◆ Required action
Give back, word for word, only the lines from the opening of the records through the one with "13.5px; fill: var(--ink);". Pictures stay out.
Start of Block
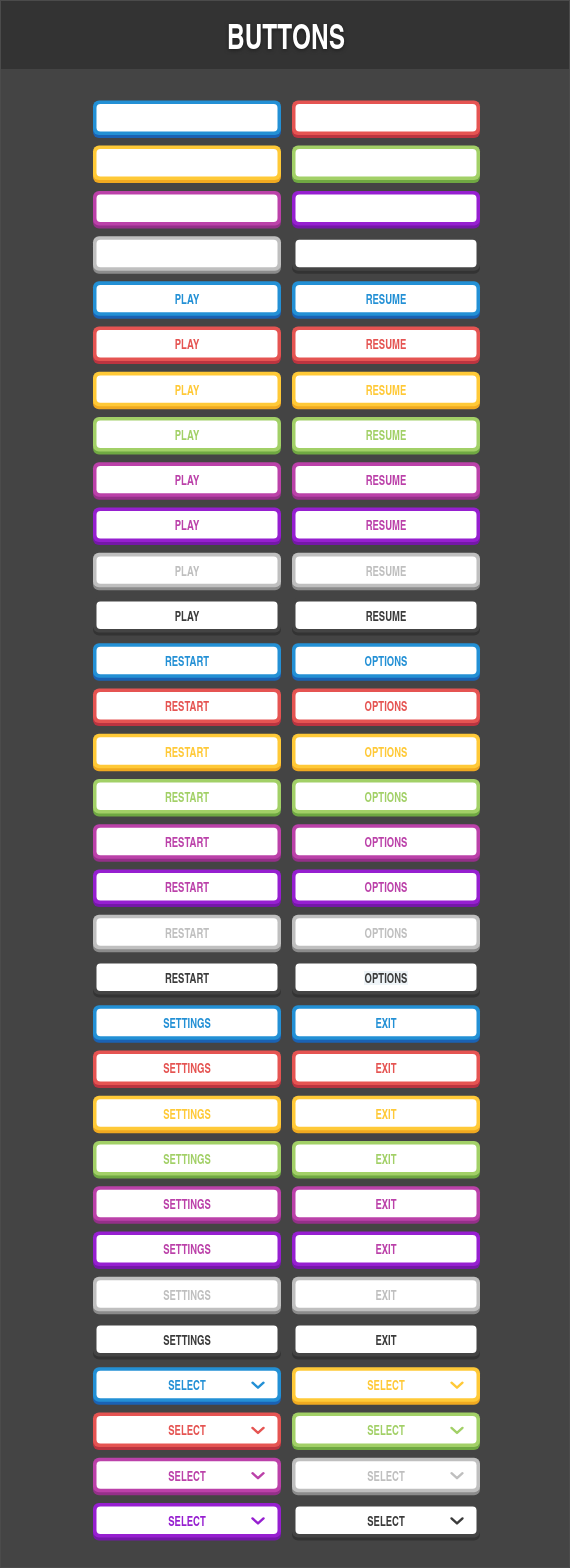
<!DOCTYPE html>
<html lang="en">
<head>
<meta charset="utf-8">
<title>Buttons</title>
<style>
:root {
  --page: #444;
  --header: #333;
  --rim: #4b4b4b;
  --white: #fff;
  --blue: #2390d5; --blue-edge: #1a62b4;
  --red: #e55452; --red-edge: #bb3440;
  --yellow: #ffc937; --yellow-edge: #f0a920;
  --green: #a2d067; --green-edge: #6fa842;
  --pink: #bb41a9; --pink-edge: #943089;
  --purple: #961fd0; --purple-edge: #7518a8;
  --grey: #bfbfbf; --grey-edge: #8b8b8b;
  --black: #444; --black-edge: #333;
}
html, body { margin: 0; overflow: hidden; background: var(--page); }
svg { display: block; }
text {
  font-family: "TeX Gyre Heros Cn", "Roboto", sans-serif;
  font-weight: 700;
  text-anchor: middle;
}
.title { font-size: 35px; fill: var(--white); filter: drop-shadow(0 1px 2px #1c1c1c); }
.label { font-size: 13.5px; fill: var(--ink); transform: scaleX(.86); }
.blue { --face: var(--blue); --edge: var(--blue-edge); --ink: var(--blue); }
.red { --face: var(--red); --edge: var(--red-edge); --ink: var(--red); }
.yellow { --face: var(--yellow); --edge: var(--yellow-edge); --ink: var(--yellow); }
.green { --face: var(--green); --edge: var(--green-edge); --ink: var(--green); }
.pink { --face: var(--pink); --edge: var(--pink-edge); --ink: var(--pink); }
.purple { --face: var(--purple); --edge: var(--purple-edge); --ink: var(--pink); }
.select .purple { --ink: var(--purple); }
.grey { --face: var(--grey); --edge: var(--grey-edge); --ink: var(--grey); }
.black { --face: var(--black); --edge: var(--black-edge); --ink: #3b3b3b; }
.edge { fill: var(--edge); }
.face { fill: var(--face); }
.panel { fill: var(--white); }
.chevron { fill: none; stroke: var(--ink); stroke-width: 2.4; stroke-linecap: round; stroke-linejoin: round; }
.highlight { fill: #eef4f8; }
</style>
</head>
<body>
<svg width="570" height="1568" viewBox="0 0 570 1568">
  <defs>
    <g id="button">
      <rect class="edge" x="-94" y="4" width="188" height="33.5" rx="6"/>
      <rect class="face" x="-94" y="0" width="188" height="34.5" rx="6"/>
      <rect class="panel" x="-90.5" y="3.6" width="181" height="27.4" rx="4"/>
    </g>
    <g id="dropdown">
      <use href="#button"/>
      <path class="chevron" d="M65.5 15.5L71 20.5L76.5 15.5"/>
    </g>
  </defs>

  <rect fill="var(--page)" width="570" height="1568"/>
  <rect fill="var(--header)" width="570" height="69"/>
  <rect fill="none" stroke="var(--rim)" x="0.5" y="0.5" width="569" height="1567"/>
  <text class="title" x="286" y="49" textLength="118" lengthAdjust="spacingAndGlyphs">BUTTONS</text>

  <g class="blank" transform="translate(187 100.5)">
    <use class="blue" href="#button"/>
    <use class="red" href="#button" x="199"/>
    <use class="yellow" href="#button" y="45"/>
    <use class="green" href="#button" x="199" y="45"/>
    <use class="pink" href="#button" y="90.5"/>
    <use class="purple" href="#button" x="199" y="90.5"/>
    <use class="grey" href="#button" y="135.7"/>
    <use class="black" href="#button" x="199" y="135.7"/>
  </g>

  <g class="play" transform="translate(187 281.3)">
    <g class="blue"><use href="#button"/><text class="label" y="23">PLAY</text></g>
    <g class="red" transform="translate(0 45.2)"><use href="#button"/><text class="label" y="23">PLAY</text></g>
    <g class="yellow" transform="translate(0 90.5)"><use href="#button"/><text class="label" y="23">PLAY</text></g>
    <g class="green" transform="translate(0 135.7)"><use href="#button"/><text class="label" y="23">PLAY</text></g>
    <g class="pink" transform="translate(0 181)"><use href="#button"/><text class="label" y="23">PLAY</text></g>
    <g class="purple" transform="translate(0 226.2)"><use href="#button"/><text class="label" y="23">PLAY</text></g>
    <g class="grey" transform="translate(0 271.5)"><use href="#button"/><text class="label" y="23">PLAY</text></g>
    <g class="black" transform="translate(0 316.7)"><use href="#button"/><text class="label" y="23">PLAY</text></g>
  </g>
  <g class="resume" transform="translate(386 281.3)">
    <g class="blue"><use href="#button"/><text class="label" y="23">RESUME</text></g>
    <g class="red" transform="translate(0 45.2)"><use href="#button"/><text class="label" y="23">RESUME</text></g>
    <g class="yellow" transform="translate(0 90.5)"><use href="#button"/><text class="label" y="23">RESUME</text></g>
    <g class="green" transform="translate(0 135.7)"><use href="#button"/><text class="label" y="23">RESUME</text></g>
    <g class="pink" transform="translate(0 181)"><use href="#button"/><text class="label" y="23">RESUME</text></g>
    <g class="purple" transform="translate(0 226.2)"><use href="#button"/><text class="label" y="23">RESUME</text></g>
    <g class="grey" transform="translate(0 271.5)"><use href="#button"/><text class="label" y="23">RESUME</text></g>
    <g class="black" transform="translate(0 316.7)"><use href="#button"/><text class="label" y="23">RESUME</text></g>
  </g>

  <g class="restart" transform="translate(187 643.2)">
    <g class="blue"><use href="#button"/><text class="label" y="23">RESTART</text></g>
    <g class="red" transform="translate(0 45.2)"><use href="#button"/><text class="label" y="23">RESTART</text></g>
    <g class="yellow" transform="translate(0 90.5)"><use href="#button"/><text class="label" y="23">RESTART</text></g>
    <g class="green" transform="translate(0 135.7)"><use href="#button"/><text class="label" y="23">RESTART</text></g>
    <g class="pink" transform="translate(0 181)"><use href="#button"/><text class="label" y="23">RESTART</text></g>
    <g class="purple" transform="translate(0 226.2)"><use href="#button"/><text class="label" y="23">RESTART</text></g>
    <g class="grey" transform="translate(0 271.5)"><use href="#button"/><text class="label" y="23">RESTART</text></g>
    <g class="black" transform="translate(0 316.7)"><use href="#button"/><text class="label" y="23">RESTART</text></g>
  </g>
  <g class="options" transform="translate(386 643.2)">
    <g class="blue"><use href="#button"/><text class="label" y="23">OPTIONS</text></g>
    <g class="red" transform="translate(0 45.2)"><use href="#button"/><text class="label" y="23">OPTIONS</text></g>
    <g class="yellow" transform="translate(0 90.5)"><use href="#button"/><text class="label" y="23">OPTIONS</text></g>
    <g class="green" transform="translate(0 135.7)"><use href="#button"/><text class="label" y="23">OPTIONS</text></g>
    <g class="pink" transform="translate(0 181)"><use href="#button"/><text class="label" y="23">OPTIONS</text></g>
    <g class="purple" transform="translate(0 226.2)"><use href="#button"/><text class="label" y="23">OPTIONS</text></g>
    <g class="grey" transform="translate(0 271.5)"><use href="#button"/><text class="label" y="23">OPTIONS</text></g>
    <g class="black" transform="translate(0 316.7)"><use href="#button"/><rect class="highlight" x="-22" y="11" width="44" height="14"/><text class="label" y="23">OPTIONS</text></g>
  </g>

  <g class="settings" transform="translate(187 1005.2)">
    <g class="blue"><use href="#button"/><text class="label" y="23">SETTINGS</text></g>
    <g class="red" transform="translate(0 45.2)"><use href="#button"/><text class="label" y="23">SETTINGS</text></g>
    <g class="yellow" transform="translate(0 90.5)"><use href="#button"/><text class="label" y="23">SETTINGS</text></g>
    <g class="green" transform="translate(0 135.7)"><use href="#button"/><text class="label" y="23">SETTINGS</text></g>
    <g class="pink" transform="translate(0 181)"><use href="#button"/><text class="label" y="23">SETTINGS</text></g>
    <g class="purple" transform="translate(0 226.2)"><use href="#button"/><text class="label" y="23">SETTINGS</text></g>
    <g class="grey" transform="translate(0 271.5)"><use href="#button"/><text class="label" y="23">SETTINGS</text></g>
    <g class="black" transform="translate(0 316.7)"><use href="#button"/><text class="label" y="23">SETTINGS</text></g>
  </g>
  <g class="exit" transform="translate(386 1005.2)">
    <g class="blue"><use href="#button"/><text class="label" y="23">EXIT</text></g>
    <g class="red" transform="translate(0 45.2)"><use href="#button"/><text class="label" y="23">EXIT</text></g>
    <g class="yellow" transform="translate(0 90.5)"><use href="#button"/><text class="label" y="23">EXIT</text></g>
    <g class="green" transform="translate(0 135.7)"><use href="#button"/><text class="label" y="23">EXIT</text></g>
    <g class="pink" transform="translate(0 181)"><use href="#button"/><text class="label" y="23">EXIT</text></g>
    <g class="purple" transform="translate(0 226.2)"><use href="#button"/><text class="label" y="23">EXIT</text></g>
    <g class="grey" transform="translate(0 271.5)"><use href="#button"/><text class="label" y="23">EXIT</text></g>
    <g class="black" transform="translate(0 316.7)"><use href="#button"/><text class="label" y="23">EXIT</text></g>
  </g>

  <g class="select" transform="translate(187 1367.2)">
    <g class="blue"><use href="#dropdown"/><text class="label" y="23">SELECT</text></g>
    <g class="yellow" transform="translate(199 0)"><use href="#dropdown"/><text class="label" y="23">SELECT</text></g>
    <g class="red" transform="translate(0 45.2)"><use href="#dropdown"/><text class="label" y="23">SELECT</text></g>
    <g class="green" transform="translate(199 45.2)"><use href="#dropdown"/><text class="label" y="23">SELECT</text></g>
    <g class="pink" transform="translate(0 90.5)"><use href="#dropdown"/><text class="label" y="23">SELECT</text></g>
    <g class="grey" transform="translate(199 90.5)"><use href="#dropdown"/><text class="label" y="23">SELECT</text></g>
    <g class="purple" transform="translate(0 135.7)"><use href="#dropdown"/><text class="label" y="23">SELECT</text></g>
    <g class="black" transform="translate(199 135.7)"><use href="#dropdown"/><text class="label" y="23">SELECT</text></g>
  </g>
</svg>
</body>
</html>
End of Block
◆ Result
<!DOCTYPE html>
<html lang="en">
<head>
<meta charset="utf-8">
<title>Buttons</title>
<style>
:root {
  --page: #444;
  --header: #333;
  --rim: #4b4b4b;
  --white: #fff;
  --blue: #2390d5; --blue-edge: #1a62b4;
  --red: #e55452; --red-edge: #bb3440;
  --yellow: #ffc937; --yellow-edge: #f0a920;
  --green: #a2d067; --green-edge: #6fa842;
  --pink: #bb41a9; --pink-edge: #943089;
  --purple: #961fd0; --purple-edge: #7518a8;
  --grey: #bfbfbf; --grey-edge: #8b8b8b;
  --black: #444; --black-edge: #333;
}
html, body { margin: 0; overflow: hidden; background: var(--page); }
svg { display: block; }
text {
  font-family: "TeX Gyre Heros Cn", "Roboto", sans-serif;
  font-weight: 700;
  text-anchor: middle;
}
.title { font-size: 35px; fill: var(--white); filter: drop-shadow(0 1px 2px #1c1c1c); }
.label { font-size: 13.5px; fill: var(--ink); transform: scaleX(.86); }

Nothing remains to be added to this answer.